JUNE-JULY 2018 Nov-Dec 2017 - Copy - Page 91

BOOK IN SERIES Yet, these pumps have some drawbacks too, i.e. a design focused on sustaining around 150 – 280 bar, their unsuitability for high flow applications, rather loud noise and a rather poor overall efficiency. Nonetheless, the strong demand for these hydraulic generators prompts manufacturers to carry out research and improve their products by employing special materials, accurate heat treatments, minimum coupling tolerance between wheels and surface precise finish in order to reduce the drawbacks mentioned above. External gear pumps (Figure 4.5) are essentially made up of two twin gearwheels geared with each other that are held in a totally smooth stator housing so as to prevent leakages between moving and fixed parts; the 8-shaped bearings, held in the stator along with gears, counterbalance side hydraulic thrusts by means of dedicated seals. Bearings or bushings are positioned in the two coversopposite the stator where gear spindles revolve; the transmission shaft between the prime mover and the pilot wheel is in the hole of the front cover provided with a static seal (see Figure 4.9 and Figure 4.10). Like in most rotary and reciprocating pumps, the inlet has a larger bore than the outlet and both of them are usually positioned one opposite the otheron the stator housing. When the motor is started (Figure 4.6), lead wheel A, firmly connected to it, makes the driven gear B move into the opposite direction. The rotation of the teeth that come out of the mesh entails a vacuum whose volume is equal to the space between the two teeth; in other words, as shown in the Figure, the tooth x that was previously in the space between teeth y and z rotates clockwise, thus clearing a space (previously inexistent, hence a vacuum) equal to this volume.

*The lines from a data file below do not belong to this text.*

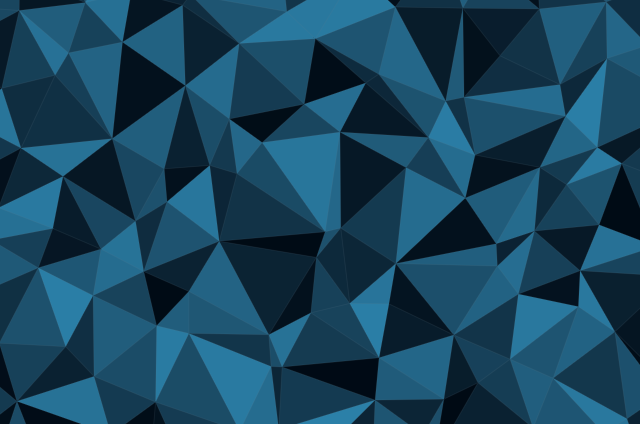
A WebGL 1 fragment shader for this background:

```glsl
precision highp float;
// Low-poly mosaic of flat blue triangles, from near black to bright azure.
// A turned, jittered lattice supplies the corners; every quad is split along
// its Delaunay diagonal, and its two triangles are blended by edge coverage.

uniform vec2 u_resolution;

#define CELLS 7.3                       // lattice cells per canvas height
#define JITTER 0.42                     // corner displacement, below 0.5
#define TURN 0.4                        // lattice rotation in radians
#define SEED 3.7
#define DARK vec3(0.0, 0.04, 0.08)
#define LIGHT vec3(0.17, 0.51, 0.67)
#define RED_BEND 0.05                   // extra red in the middle tones
#define SEAM_COLOR vec3(0.38, 0.48, 0.54)
#define SEAM_STRENGTH 0.13
#define SEAM_WIDTH 0.018                // in cells

float hash(vec2 p) {
    p = fract((p + SEED) * vec2(0.1031, 0.1137));
    p += dot(p, p.yx + 33.33);
    return fract((p.x + p.y) * p.x * 17.31);
}

float cross2(vec2 a, vec2 b) {
    return a.x * b.y - a.y * b.x;
}

vec2 corner(vec2 id) {
    vec2 offset = vec2(hash(id + 11.0), hash(id + 57.0)) * 2.0 - 1.0;
    return id + 0.5 + JITTER * offset;
}

// Distance to the line a-b, positive on its left.
float leftDistance(vec2 p, vec2 a, vec2 b) {
    return cross2(normalize(b - a), p - a);
}

// Distance inside a counterclockwise triangle, negative outside.
float triangleDistance(vec2 p, vec2 a, vec2 b, vec2 c) {
    return min(leftDistance(p, a, b),
               min(leftDistance(p, b, c), leftDistance(p, c, a)));
}

// Blocks of 2x2 cells share out eight evenly spaced tones.
vec3 shade(vec2 id, float part) {
    vec2 place = mod(id, 2.0);
    float slot = 3.0 * part + 2.0 * place.x + 4.0 * place.y;
    float spread = hash(id + 91.0 + 23.0 * part);
    float tone = fract(hash(floor(id * 0.5) + 137.0) + (slot + spread) / 8.0);
    vec3 color = mix(DARK, LIGHT, tone);
    color.r += RED_BEND * tone * (1.0 - tone);
    return color;
}

// True when diagonal a-c is Delaunay: angles at b and d total below 180 degrees.
bool splitsAlongAC(vec2 a, vec2 b, vec2 c, vec2 d) {
    float sineOfSum = cross2(c - b, a - b) * dot(a - d, c - d)
                    + dot(c - b, a - b) * cross2(a - d, c - d);
    return sineOfSum > 0.0;
}

void main() {
    vec2 uv = gl_FragCoord.xy / u_resolution.y;
    float s = sin(TURN), k = cos(TURN);
    vec2 p = mat2(k, s, -s, k) * uv * CELLS + 40.0;
    float pixel = CELLS / u_resolution.y;

    vec3 sum = vec3(0.0);
    float weight = 0.0;
    float depth = -1.0;                 // distance to the nearest edge

    for (int y = -1; y <= 1; y++) {
        for (int x = -1; x <= 1; x++) {
            vec2 id = floor(p) + vec2(float(x), float(y));
            vec2 a = corner(id);
            vec2 b = corner(id + vec2(1.0, 0.0));
            vec2 c = corner(id + vec2(1.0, 1.0));
            vec2 d = corner(id + vec2(0.0, 1.0));

            float first, second;
            if (splitsAlongAC(a, b, c, d)) {
                first = triangleDistance(p, a, b, c);
                second = triangleDistance(p, a, c, d);
            } else {
                first = triangleDistance(p, a, b, d);
                second = triangleDistance(p, b, c, d);
            }

            vec2 cover = clamp(vec2(first, second) / pixel + 0.5, 0.0, 1.0);
            sum += cover.x * shade(id, 0.0) + cover.y * shade(id, 1.0);
            weight += cover.x + cover.y;
            depth = max(depth, max(first, second));
        }
    }

    // Faint pale hairlines where the triangles meet.
    vec3 color = sum / max(weight, 0.001);
    float seam = 1.0 - smoothstep(0.0, max(SEAM_WIDTH, 0.7 * pixel), depth);
    color = mix(color, SEAM_COLOR, SEAM_STRENGTH * seam);
    gl_FragColor = vec4(color, 1.0);
}
```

During this very short phase (rotational speed can range from few hundreds revolutions per minute to 3000 rpm), the fluid pushed by the atmospheric pressure on the free surface of the tank fills the space between the teeth w and k of gear A and it is driven clockwise to the outlet. In the following phase, the vacuum generated by the tooth y allows teeth z and r of gear B to drive anticlock wise the oil to the right part of the stator. Obviously, these phases alternate so as to conclude the revolution. Figure 4.5 When the actuating circuit is operated, delivery pressure should be the same throughout the whole upper chamber; actually, the inevitable leakages cause the pressure of the whole active part (oil transferring chambers) to be proportionally distributedand to decrease from the outlet to the first space after suction. The pressurised fluid inside the pump subjects gearwheels to considerable radial loads (Figure 4.7). 91 Another problem is the accurate positioning of gearplane faces vis-à-vis cover surface plates. If they do not form a perfect right angle with tolerances even lessthan 2-3 thousandths of millimetres, this would promote substantial leakages, early wear and the ensuing seizing. Figure 4.5 www.ghmediabusiness.com That is why it is important to use components with more suitable tolerances and methods to limit axial and radial Figure 4.7